Coconut Flower Nectar
It seems like all of a sudden, there are a hundred different plant-based cane sugar-alternative sweeteners on the market (in the western world, I mean. People around Asia, Africa, the Middle East, South America and Polynesia have been using these cane sugar substitutes for centuries! You’re welcome.)
We still love our Tasmanian Leatherwood Honey, for its robust complex flavour and the positive environmental effects beekeeping has on food production and in deterring logging in virgin Tasmanian forests. We will continue to support the industry by using Tasmanian Leatherwood honey in our original Sticky Chai Blend. However, as an environmentally-conscious company, we know that going vegan is one of the best things one can do for our planet.
In developing our new Sticky Vegan Blend, the challenge for us was to find a substitute for honey that:
- Has a complex and robust flavour profile, all on its own,
- is sustainably produced, and
- is ethically produced.
Agave, Maple and Rice Malt syrups were the obvious choices and most Chai companies uses one of these sweeteners for their plant-based sticky blends.

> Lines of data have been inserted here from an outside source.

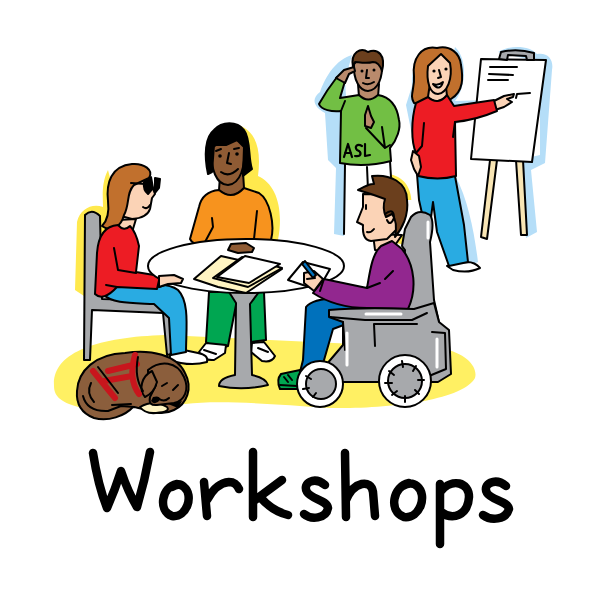
<!DOCTYPE html>
<html lang="en">
<head>
<meta charset="utf-8">
<title>Workshops</title>
<style>
:root{--ink:#000;--paper:#fff;--floor:#fff063;--halo:#ffe94d;--sky:#b5def8;--red:#ed1c24;--harness:#c8161d;--denim:#29abe2;--navy:#0071bc;--orange:#f7931e;--green:#00a651;--lime:#72bf44;--purple:#92278f;--grey:#a7a9ac;--ginger:#c1702d;--brown:#6b3f1d;--fur:#8b5e3c;--skin:#fbd3b6;--tan:#b98a6c;--deep:#8f5b34;--sheet:#fff4c2;--wood:#f8e5b4}
html,body{margin:0;background:var(--paper)}
body{width:600px;height:600px;overflow:hidden}
svg{display:block}
.drawn{stroke:var(--ink);stroke-width:2;stroke-linecap:round;stroke-linejoin:round;fill:none}
.lettering{stroke:var(--ink);stroke-width:8.5;stroke-linecap:round;stroke-linejoin:round;fill:none}
.small-lettering{stroke-width:2.2}
.plain{stroke:none}
.dot{fill:var(--ink);stroke:none}
.paper{fill:var(--paper)}.floor{fill:var(--floor)}.halo{fill:var(--halo)}.sky{fill:var(--sky)}
.red{fill:var(--red)}.denim{fill:var(--denim)}.navy{fill:var(--navy)}.orange{fill:var(--orange)}.green{fill:var(--green)}.lime{fill:var(--lime)}.purple{fill:var(--purple)}
.grey{fill:var(--grey)}.ginger{fill:var(--ginger)}.brown{fill:var(--brown)}.fur{fill:var(--fur)}.skin{fill:var(--skin)}.tan{fill:var(--tan)}.deep{fill:var(--deep)}.black{fill:var(--ink)}
.sheet{fill:var(--sheet)}.wood{fill:var(--wood)}
.harness{stroke:var(--harness);stroke-width:6}
.highlight{stroke:var(--paper);stroke-width:3}
</style>
</head>
<body>
<svg width="600" height="600" viewBox="0 0 600 600" role="img" aria-label="Workshops: people meeting around a table while two presenters stand at a flip chart">
<g id="colour-washes">
<path class="floor" d="M54 386C52 352 98 337 165 335L440 348C468 353 478 368 475 378C463 400 390 409 330 408C270 404 220 400 185 404L82 408C62 403 54 397 54 386Z"/>
<path class="halo" d="M108 170C101 184 103 197 103 207C92 203 80 209 77 222L75 290L90 300L122 225ZM234 124C254 128 262 145 258 176C276 184 284 208 278 240L262 243L240 185ZM388 174C405 176 414 190 411 211L404 245L385 240Z"/>
<path class="sky" d="M352 55C336 60 326 75 320 92C312 98 312 106 325 113L328 160L336 168L334 234L344 236L350 160L345 80ZM425 52C415 60 411 72 412 86L406 105L415 150L430 90ZM455 47C467 58 467 85 455 101L490 100L475 112L455 125V175C468 200 474 230 478 262L468 266L445 180V90ZM498 52C512 44 530 46 537 54C548 52 554 60 552 70L545 163L531 170L537 232L526 238L518 160L540 155V62Z"/>
</g>

<g id="flip-chart" class="drawn">
<path class="wood" d="M490 160L481 237L487 239L497 160ZM516 160L521 235L527 235L523 160Z"/>
<path class="paper" d="M481 59L546 60L532 162L471 159Z"/>
<path class="grey" d="M499 59L501 52Q517 48 534 53L534 60L527 60L526 56L508 55L507 60Z"/>
<path d="M490 67H517M489 74L513 75M488 80H508M516 98L517 94L530 93"/>
</g>

<g id="sign-language-presenter" class="drawn">
<path class="paper plain" d="M344 160L391 158L390 200L418 200V235H345Z"/>
<path d="M345 164L344 234M367 167L368 190M390 161L391 177"/>
<path class="tan" d="M358 84L359 97Q368 105 378 97L379 84Z"/>
<path class="tan" d="M354 64C353 80 360 91 368 91C378 90 383 78 382 62L372 56L359 58Z"/>
<path class="brown" d="M353 67C350 52 361 47 368 52C378 48 386 55 382 71C380 65 377 62 373 62C366 64 358 62 355 62Z"/>
<path class="lime" d="M359 95L340 98L345 81L337 77C330 86 324 95 319 104C321 110 332 112 341 111L340 163Q365 168 391 161L390 148C397 140 401 128 399 120C397 106 390 97 378 95Q368 104 359 95Z"/>
<path class="tan" d="M336 78L344 70L354 67L355 71L349 74L345 83Z"/>
<path class="tan" d="M365 126L365 115L368 106L371 116L374 122L371 128Z"/>
<path d="M366 128L385 148L390 145M385 148L382 127M341 111L345 101"/>
<path d="M367 70L366 78L369 78M363 83Q368 86 374 82"/>
<circle class="dot" cx="362" cy="71" r="1.5"/><circle class="dot" cx="374" cy="70" r="1.5"/>
<path class="small-lettering" role="img" aria-label="ASL" d="M344 157L348 144L352 157M345 153H351M362 146C357 143 354 147 357 150C362 152 362 157 355 156M365 144V156L370 155"/>
</g>

<g id="pointing-presenter" class="drawn">
<path class="paper" d="M447 266L453 270Q468 274 480 268Q475 262 467 262L455 263Z"/>
<path class="denim" d="M417 174L419 200L427 236Q432 218 430 236L429 233L433 202L437 232L449 266L468 262L464 225L455 176Z"/>
<path class="ginger" d="M437 48C421 45 412 59 414 76C415 89 409 95 414 103L424 105L451 99C464 91 463 77 461 65C460 53 450 45 437 48Z"/>
<path class="skin" d="M430 83L428 97Q437 106 447 96L446 87Z"/>
<path class="skin" d="M428 66C426 82 430 94 438 94C447 93 453 79 450 63L441 54Z"/>
<path class="skin" d="M494 101L504 96L514 94L513 97L507 99L512 102L504 107L495 110Z"/>
<path class="red" d="M428 97L416 103C411 120 411 142 416 153L418 176Q438 181 456 176L455 122Q476 120 497 111L494 100L454 106L447 95Q438 106 428 97Z"/>
<path class="skin" d="M413 151L411 160L414 169L418 176L421 167L419 156Z"/>
<path d="M424 123L422 146L416 153M455 122L453 137"/>
<path d="M439 70L441 77L438 78"/>
<path class="paper" d="M433 84Q438 86 443 82Q440 92 433 84Z"/>
<circle class="dot" cx="434" cy="71" r="1.6"/><circle class="dot" cx="446" cy="69" r="1.6"/>
</g>

<g id="participant-in-orange" class="drawn">
<path class="green" d="M209 292L206 342Q217 350 228 346L236 305L251 342L266 340L264 292Z"/>
<path class="paper" d="M206 343L199 352Q203 361 214 360L225 353L226 345ZM252 343L251 352L262 361Q272 363 275 356L264 342Z"/>
<path d="M204 350L216 354M258 348L268 352"/>
<path class="deep" d="M220 176L219 190Q232 202 244 188L243 172Z"/>
<path class="deep" d="M212 148C210 170 217 185 228 185C240 184 246 168 244 143L228 136Z"/>
<path class="black" d="M208 174C204 155 205 137 214 130C222 121 237 121 244 130C251 139 248 158 252 169L243 176L244 147L237 140L226 145L214 145L212 172Z"/>
<path class="orange" d="M219 190C207 191 201 198 199 207L190 239Q193 246 207 245L237 253L271 240C275 225 270 200 259 193L244 188Q232 201 219 190Z"/>
<path class="deep" d="M231 244L246 243L254 248L252 252L238 253L228 250Z"/>
<path d="M205 242L213 227M205 242L232 244M257 211L254 239M213 227L212 218"/>
<path d="M229 153L227 163L231 164M221 172Q229 178 238 169M216 151L221 149M234 149L239 148"/>
<circle class="dot" cx="220" cy="156" r="1.8"/><circle class="dot" cx="237" cy="154" r="1.8"/>
</g>

<g id="chair-and-participant-in-red" class="drawn">
<path class="grey" d="M85 215Q92 208 100 216L102 299L169 301L172 354L167 355L163 313L92 310L90 360L84 360Z"/>
<path class="paper" d="M171 352L169 360Q190 367 207 362Q209 355 198 353L184 350Z"/>
<path class="denim" d="M103 294C112 304 132 303 154 304L169 318L171 355L186 352C186 330 190 302 178 290Q168 282 144 286L112 287Z"/>
<path class="skin" d="M118 220L120 232L133 229L136 219Z"/>
<path class="skin" d="M129 182L149 178L155 194L152 198L150 209Q147 218 132 219L121 216Z"/>
<path class="ginger" d="M149 178C154 170 144 163 132 164C111 166 106 183 108 201Q110 218 102 226C111 233 121 227 124 215C130 204 126 193 134 185Z"/>
<path class="black" d="M144 182L151 177L153 188L148 194Q143 190 144 182ZM155 178L160 179L159 188L155 193Z"/>
<path d="M131 183L145 184M143 207Q147 210 150 205"/>
<path class="red" d="M118 225C103 226 98 239 97 253L95 294Q103 302 117 287L157 289L160 276L136 272L139 246Q136 232 130 226Q124 232 118 225Z"/>
<path class="skin" d="M159 276L174 275L183 279L181 283L168 284L159 287Z"/>
<path d="M114 248L118 270L136 273M117 287L106 285"/>
</g>

<g id="table" class="drawn">
<path class="grey" d="M229 292L236 303L235 375Q219 378 219 386Q243 391 268 385Q266 378 252 375L250 304L259 292Z"/>
<ellipse class="paper" cx="246" cy="266" rx="98" ry="27"/>
<path class="sheet" d="M194 279L221 256L252 263L282 269L246 293L218 287Z"/>
<path class="sheet" d="M213 278L242 257L282 268L248 287Z"/>
<path class="paper" d="M217 277L245 256L280 264L249 283Z"/>
<path class="paper" d="M288 280L303 262L330 269L318 290Z"/>
<path class="deep" d="M231 244L246 243L254 248L252 252L238 253L228 250Z"/>
<path class="skin" d="M159 276L174 275L183 279L181 283L168 284L159 287Z"/>
</g>

<g id="wheelchair-user" class="drawn">
<path class="green" d="M300 370L281 374Q276 380 280 389L297 389L306 374Z"/>
<path d="M280 385L297 386M288 375L292 380M284 377L288 382"/>
<path class="navy" d="M337 298Q312 299 306 307L303 360L300 372Q312 375 322 367L333 329L362 318L372 302Z"/>
<path class="grey" d="M411 217Q419 208 430 215Q435 222 430 242L434 300L439 322L400 325L405 250L402 246L405 229Z"/>
<path class="skin" d="M373 234L375 250L391 251L402 235Z"/>
<path class="skin" d="M363 194L363 207L357 222L363 225Q362 240 371 241L387 239L402 224L395 195Z"/>
<path class="brown" d="M358 190C365 187 369 183 374 184L372 176C390 174 407 182 407 200C409 215 402 229 395 237Q398 222 392 214L386 217Q382 208 385 199L371 194Z"/>
<path d="M385 214Q394 207 394 218Q390 227 387 220M367 232Q371 233 374 229M366 205V209"/>
<path class="purple" d="M381 246C372 254 370 271 367 288L324 279L313 293Q336 308 367 308L408 309C417 290 415 265 402 249L392 241Z"/>
<path d="M367 288L380 283M385 279L393 271M324 279L320 291"/>
<path class="skin" d="M323 279L314 271L304 273L304 283L314 291Z"/>
<path d="M307 279L315 278"/>
<path class="navy" d="M302 264L305 261L316 275L313 278Z"/>
<path class="grey" d="M329 310Q361 307 414 309L434 303L439 322L449 330L451 374L438 382H341L326 365L343 345V322L329 317Z"/>
<path d="M330 317L365 320H412L427 313M343 322L345 350M432 332L445 333L446 369L429 376M375 346L374 324H417"/>
<path class="highlight" d="M366 314H401M347 333V365M428 222V238M437 339V367"/>
<g id="front-wheel"><circle class="paper" cx="320" cy="384" r="23"/><circle class="grey" cx="321" cy="384" r="15"/><path d="M306 376L311 379M303 389L309 388M313 397L316 393"/></g>
<g id="rear-wheel"><circle class="paper" cx="405" cy="381" r="26"/><circle class="grey" cx="405" cy="381" r="17"/><path d="M389 371L394 375M385 383L392 383M392 395L397 391M405 402V396M419 394L415 390M424 380H418M416 366L413 371M402 361L403 367"/></g>
</g>

<g id="service-dog" class="drawn">
<path class="fur" d="M77 391C78 371 95 354 125 353C151 349 177 355 185 373C193 388 187 404 174 410C158 418 146 408 133 407C125 416 108 422 94 418C81 413 76 404 77 391Z"/>
<path class="sheet" d="M140 407Q154 399 167 407Q171 412 156 413Q145 414 140 407Z"/>
<path class="fur" d="M148 370C160 360 177 361 184 377C190 390 184 401 174 403L157 405Q148 406 150 397L156 385Q147 380 148 370Z"/>
<path class="fur" d="M152 371C142 376 138 389 145 397Q154 393 157 382Z"/>
<path class="harness" d="M93 371L115 398M135 355Q128 379 139 394M104 381L132 376M108 371L137 364"/>
<path d="M98 367L118 393M138 357Q134 378 143 391M83 396Q87 412 108 411L121 406L134 407M91 383Q86 393 94 402M112 405L131 404"/>
<path d="M162 386L167 383M173 390L178 385M158 398Q164 403 169 398"/>
<path class="dot" d="M153 397Q160 395 160 400Q155 406 151 401ZM168 404L182 401L178 408Z"/>
</g>

<g id="workshops-lettering" class="lettering" role="img" aria-label="Workshops">
<path d="M93 453Q98 485 107 508Q115 490 121 471Q128 492 137 507Q145 480 150 452"/>
<path d="M177 484C161 487 158 511 172 516C187 518 194 495 184 487Q179 482 172 487"/>
<path d="M204 482L207 516M207 500Q216 483 229 482Q236 482 239 489"/>
<path d="M253 452L253 517M282 480L255 500M260 497Q272 511 288 515"/>
<path d="M325 485C314 476 302 483 307 492C311 499 327 500 328 508C326 519 311 520 304 514"/>
<path d="M345 453L346 517M346 500C354 481 371 479 373 492L375 516"/>
<path d="M409 483C393 486 388 511 404 517C420 519 428 495 417 486Q411 481 403 486"/>
<path d="M440 484L440 544M441 491C452 478 469 482 469 497C468 515 453 521 441 512"/>
<path d="M506 486C495 477 482 484 487 493C491 500 508 501 509 509C506 520 491 521 483 515"/>
</g>
</svg>
</body>
</html>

Agave production is rife with human rights issues, which are predominantly driven by corporate greed. Sounds familiar? Read our article on Modern Day Slavery and Chai to learn more. Moreover, the environmental impact of agave production due to the need for irrigation schemes to supply water to arid regions, and the subsequent destruction of biodiversity in those regions, is questionable. Ethics and sustainability aside, agave syrup – and let’s be honest here – tastes like liquid cane sugar. It has perhaps a slight fruity herbaceousness, but it’s a far cry from the bold complexity one would expect from The Chai Villain.
Then there’s maple syrup, which tastes like MAPLE. There’s no getting around that. It tastes great on pancakes but its overpowering flavour profile completely upsets the balance of our spice blend. And in the case of rice malt syrup, like agave, it tastes like cane sugar but with an unpleasant lingering bitterness that we just don’t need in our Chai.
Same issue with Monk Fruit Extract, Erythitol and Stevia. Sure, they’re good for you calorie-counters, but that aftertaste is just garbage.
Enter Coconut Flower Nectar, which is derived from the sap collected from the coconut tree blossom. Its low GI of 35, and low fructose content of 10% means that it has been recommended as being suitable for people with type 1 and 2 diabetes. Coconut nectar is a sucrose-based sweetener and is thus a good option for people with fructose sensitivities. It is a rich source of potassium, magnesium, zinc, iron and B vitamins.
From a sustainability standpoint, coconut palms grow in diverse, wildlife supportive, agro-ecosystems. They help restore damaged soils and require little water for production. Coconut palms produce an average of 50-75% more sugar per acre than sugar cane, which makes it a far better use of land.
Coconut Flower Nectar varies in flavour depending on the producer, and having sampled many different varieties, The Chai Villain has partnered with a fellow Australian small business – Coconut Magic.
We love the flavour of Coconut Magic’s coconut flower nectar because it is well-rounded, bold, and incredibly complex. Its sweetness is not clawing; rather it is balanced with strong florals and an almost salty tartness that is exciting and invigorating.
Coconut Magic’s Founder, Jenni, has very close ties with their farmers in Thailand and shares The Chai Villain’s ethos for equity and transparency by ensuring fair wages, safe working conditions and the eradication of modern day slavery in supply chains.
We are confident you will enjoy the flavour profile of our new Sticky Vegan Blend, and no, you don’t have to be vegan to enjoy it (go on. We won’t tell anyone).